START MATERIAL FOR THIS TASK
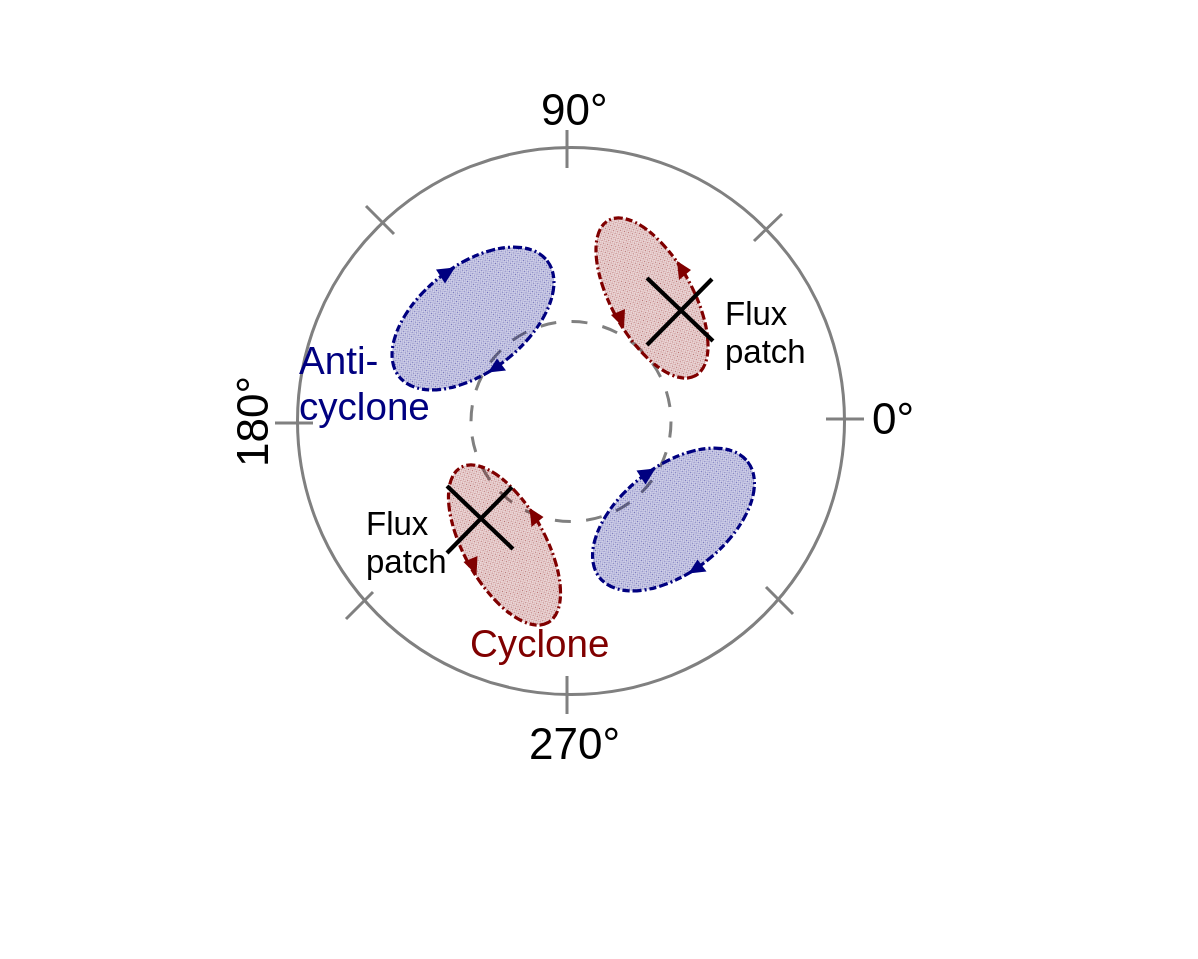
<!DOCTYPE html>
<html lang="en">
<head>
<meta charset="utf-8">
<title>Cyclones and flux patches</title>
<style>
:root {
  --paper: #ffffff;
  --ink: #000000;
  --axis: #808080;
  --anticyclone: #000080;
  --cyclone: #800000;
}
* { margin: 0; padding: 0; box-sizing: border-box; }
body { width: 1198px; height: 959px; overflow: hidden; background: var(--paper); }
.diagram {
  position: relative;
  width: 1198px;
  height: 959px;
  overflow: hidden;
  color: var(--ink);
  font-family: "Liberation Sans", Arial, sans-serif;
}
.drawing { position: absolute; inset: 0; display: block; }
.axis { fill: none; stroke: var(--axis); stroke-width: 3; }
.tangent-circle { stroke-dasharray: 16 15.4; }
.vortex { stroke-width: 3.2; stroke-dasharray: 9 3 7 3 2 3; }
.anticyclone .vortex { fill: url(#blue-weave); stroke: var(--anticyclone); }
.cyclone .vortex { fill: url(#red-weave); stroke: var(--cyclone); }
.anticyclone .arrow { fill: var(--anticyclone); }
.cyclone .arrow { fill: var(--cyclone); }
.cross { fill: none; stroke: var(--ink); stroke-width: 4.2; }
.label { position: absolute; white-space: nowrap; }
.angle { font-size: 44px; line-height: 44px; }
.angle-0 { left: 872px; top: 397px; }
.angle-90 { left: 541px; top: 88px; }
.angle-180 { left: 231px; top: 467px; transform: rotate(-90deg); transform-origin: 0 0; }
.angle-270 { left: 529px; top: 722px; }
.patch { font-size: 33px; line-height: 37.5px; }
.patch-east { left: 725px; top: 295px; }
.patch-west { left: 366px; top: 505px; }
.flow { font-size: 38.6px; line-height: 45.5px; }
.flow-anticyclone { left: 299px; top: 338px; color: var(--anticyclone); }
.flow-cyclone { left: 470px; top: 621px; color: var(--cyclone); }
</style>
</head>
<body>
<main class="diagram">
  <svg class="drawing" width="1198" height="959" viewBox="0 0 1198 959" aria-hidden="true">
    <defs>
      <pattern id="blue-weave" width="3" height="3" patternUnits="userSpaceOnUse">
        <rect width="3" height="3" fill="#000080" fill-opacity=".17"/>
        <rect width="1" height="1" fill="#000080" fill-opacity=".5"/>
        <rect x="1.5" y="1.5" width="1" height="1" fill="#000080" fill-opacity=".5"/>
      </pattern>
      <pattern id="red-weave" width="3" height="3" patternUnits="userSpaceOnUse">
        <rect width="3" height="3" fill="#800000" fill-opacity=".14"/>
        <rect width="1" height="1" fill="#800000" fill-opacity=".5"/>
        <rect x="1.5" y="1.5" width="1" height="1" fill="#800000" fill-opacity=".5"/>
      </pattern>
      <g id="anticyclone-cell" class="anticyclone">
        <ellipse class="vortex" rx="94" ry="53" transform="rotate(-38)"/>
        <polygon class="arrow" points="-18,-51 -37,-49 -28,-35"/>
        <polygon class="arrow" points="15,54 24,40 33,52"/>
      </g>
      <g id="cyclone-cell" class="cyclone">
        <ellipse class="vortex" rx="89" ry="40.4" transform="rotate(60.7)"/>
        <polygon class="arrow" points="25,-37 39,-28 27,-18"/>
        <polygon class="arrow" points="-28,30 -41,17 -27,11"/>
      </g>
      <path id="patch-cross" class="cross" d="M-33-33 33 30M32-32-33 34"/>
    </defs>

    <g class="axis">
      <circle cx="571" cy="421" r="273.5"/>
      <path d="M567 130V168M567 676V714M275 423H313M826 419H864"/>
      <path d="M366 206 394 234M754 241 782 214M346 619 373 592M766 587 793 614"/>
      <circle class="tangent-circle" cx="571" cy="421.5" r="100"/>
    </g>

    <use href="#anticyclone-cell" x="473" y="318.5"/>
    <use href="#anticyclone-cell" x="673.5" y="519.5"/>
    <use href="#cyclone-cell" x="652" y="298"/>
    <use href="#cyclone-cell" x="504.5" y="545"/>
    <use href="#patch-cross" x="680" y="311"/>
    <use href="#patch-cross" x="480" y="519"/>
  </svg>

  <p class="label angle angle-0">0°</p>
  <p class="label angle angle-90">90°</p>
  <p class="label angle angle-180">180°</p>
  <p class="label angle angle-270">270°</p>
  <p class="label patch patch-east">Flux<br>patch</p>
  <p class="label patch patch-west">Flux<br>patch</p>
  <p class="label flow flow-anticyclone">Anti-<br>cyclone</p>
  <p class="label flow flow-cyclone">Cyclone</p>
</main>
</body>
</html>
END MATERIAL FOR THIS TASK
Go through the data and return every word of it verbatim, leaving out the pictures.

▶ _SOLUTION TO THIS PROBLEM_:
<!DOCTYPE html>
<html lang="en">
<head>
<meta charset="utf-8">
<title>Cyclones and flux patches</title>
<style>
:root {
  --paper: #ffffff;
  --ink: #000000;
  --axis: #808080;
  --anticyclone: #000080;
  --cyclone: #800000;
}
* { margin: 0; padding: 0; box-sizing: border-box; }
body { width: 1198px; height: 959px; overflow: hidden; background: var(--paper); }
.diagram {
  position: relative;
  width: 1198px;
  height: 959px;
  overflow: hidden;
  color: var(--ink);
  font-family: "Liberation Sans", Arial, sans-serif;
}
.drawing { position: absolute; inset: 0; display: block; }
.axis { fill: none; stroke: var(--axis); stroke-width: 3; }
.tangent-circle { stroke-dasharray: 16 15.4; }
.vortex { stroke-width: 3.2; stroke-dasharray: 9 3 7 3 2 3; }
.anticyclone .vortex { fill: url(#blue-weave); stroke: var(--anticyclone); }
.cyclone .vortex { fill: url(#red-weave); stroke: var(--cyclone); }
.anticyclone .arrow { fill: var(--anticyclone); }
.cyclone .arrow { fill: var(--cyclone); }
.cross { fill: none; stroke: var(--ink); stroke-width: 4.2; }
.label { position: absolute; white-space: nowrap; }
.angle { font-size: 44px; line-height: 44px; }
.angle-0 { left: 872px; top: 397px; }
.angle-90 { left: 541px; top: 88px; }
.angle-180 { left: 231px; top: 467px; transform: rotate(-90deg); transform-origin: 0 0; }
.angle-270 { left: 529px; top: 722px; }
.patch { font-size: 33px; line-height: 37.5px; }
.patch-east { left: 725px; top: 295px; }
.patch-west { left: 366px; top: 505px; }
.flow { font-size: 38.6px; line-height: 45.5px; }
.flow-anticyclone { left: 299px; top: 338px; color: var(--anticyclone); }
.flow-cyclone { left: 470px; top: 621px; color: var(--cyclone); }
</style>
</head>
<body>
<main class="diagram">
  <svg class="drawing" width="1198" height="959" viewBox="0 0 1198 959" aria-hidden="true">
    <defs>
      <pattern id="blue-weave" width="3" height="3" patternUnits="userSpaceOnUse">
        <rect width="3" height="3" fill="#000080" fill-opacity=".17"/>
        <rect width="1" height="1" fill="#000080" fill-opacity=".5"/>
        <rect x="1.5" y="1.5" width="1" height="1" fill="#000080" fill-opacity=".5"/>
      </pattern>
      <pattern id="red-weave" width="3" height="3" patternUnits="userSpaceOnUse">
        <rect width="3" height="3" fill="#800000" fill-opacity=".14"/>
        <rect width="1" height="1" fill="#800000" fill-opacity=".5"/>
        <rect x="1.5" y="1.5" width="1" height="1" fill="#800000" fill-opacity=".5"/>
      </pattern>
      <g id="anticyclone-cell" class="anticyclone">
        <ellipse class="vortex" rx="94" ry="53" transform="rotate(-38)"/>
        <polygon class="arrow" points="-18,-51 -37,-49 -28,-35"/>
        <polygon class="arrow" points="15,54 24,40 33,52"/>
      </g>
      <g id="cyclone-cell" class="cyclone">
        <ellipse class="vortex" rx="89" ry="40.4" transform="rotate(60.7)"/>
        <polygon class="arrow" points="25,-37 39,-28 27,-18"/>
        <polygon class="arrow" points="-28,30 -41,17 -27,11"/>
      </g>
      <path id="patch-cross" class="cross" d="M-33-33 33 30M32-32-33 34"/>
    </defs>

    <g class="axis">
      <circle cx="571" cy="421" r="273.5"/>
      <path d="M567 130V168M567 676V714M275 423H313M826 419H864"/>
      <path d="M366 206 394 234M754 241 782 214M346 619 373 592M766 587 793 614"/>
      <circle class="tangent-circle" cx="571" cy="421.5" r="100"/>
    </g>

    <use href="#anticyclone-cell" x="473" y="318.5"/>
    <use href="#anticyclone-cell" x="673.5" y="519.5"/>
    <use href="#cyclone-cell" x="652" y="298"/>
    <use href="#cyclone-cell" x="504.5" y="545"/>
    <use href="#patch-cross" x="680" y="311"/>
    <use href="#patch-cross" x="480" y="519"/>
  </svg>

  <p class="label angle angle-0">0°</p>
  <p class="label angle angle-90">90°</p>
  <p class="label angle angle-180">180°</p>
  <p class="label angle angle-270">270°</p>
  <p class="label patch patch-east">Flux<br>patch</p>
  <p class="label patch patch-west">Flux<br>patch</p>
  <p class="label flow flow-anticyclone">Anti-<br>cyclone</p>
  <p class="label flow flow-cyclone">Cyclone</p>
</main>
</body>
</html>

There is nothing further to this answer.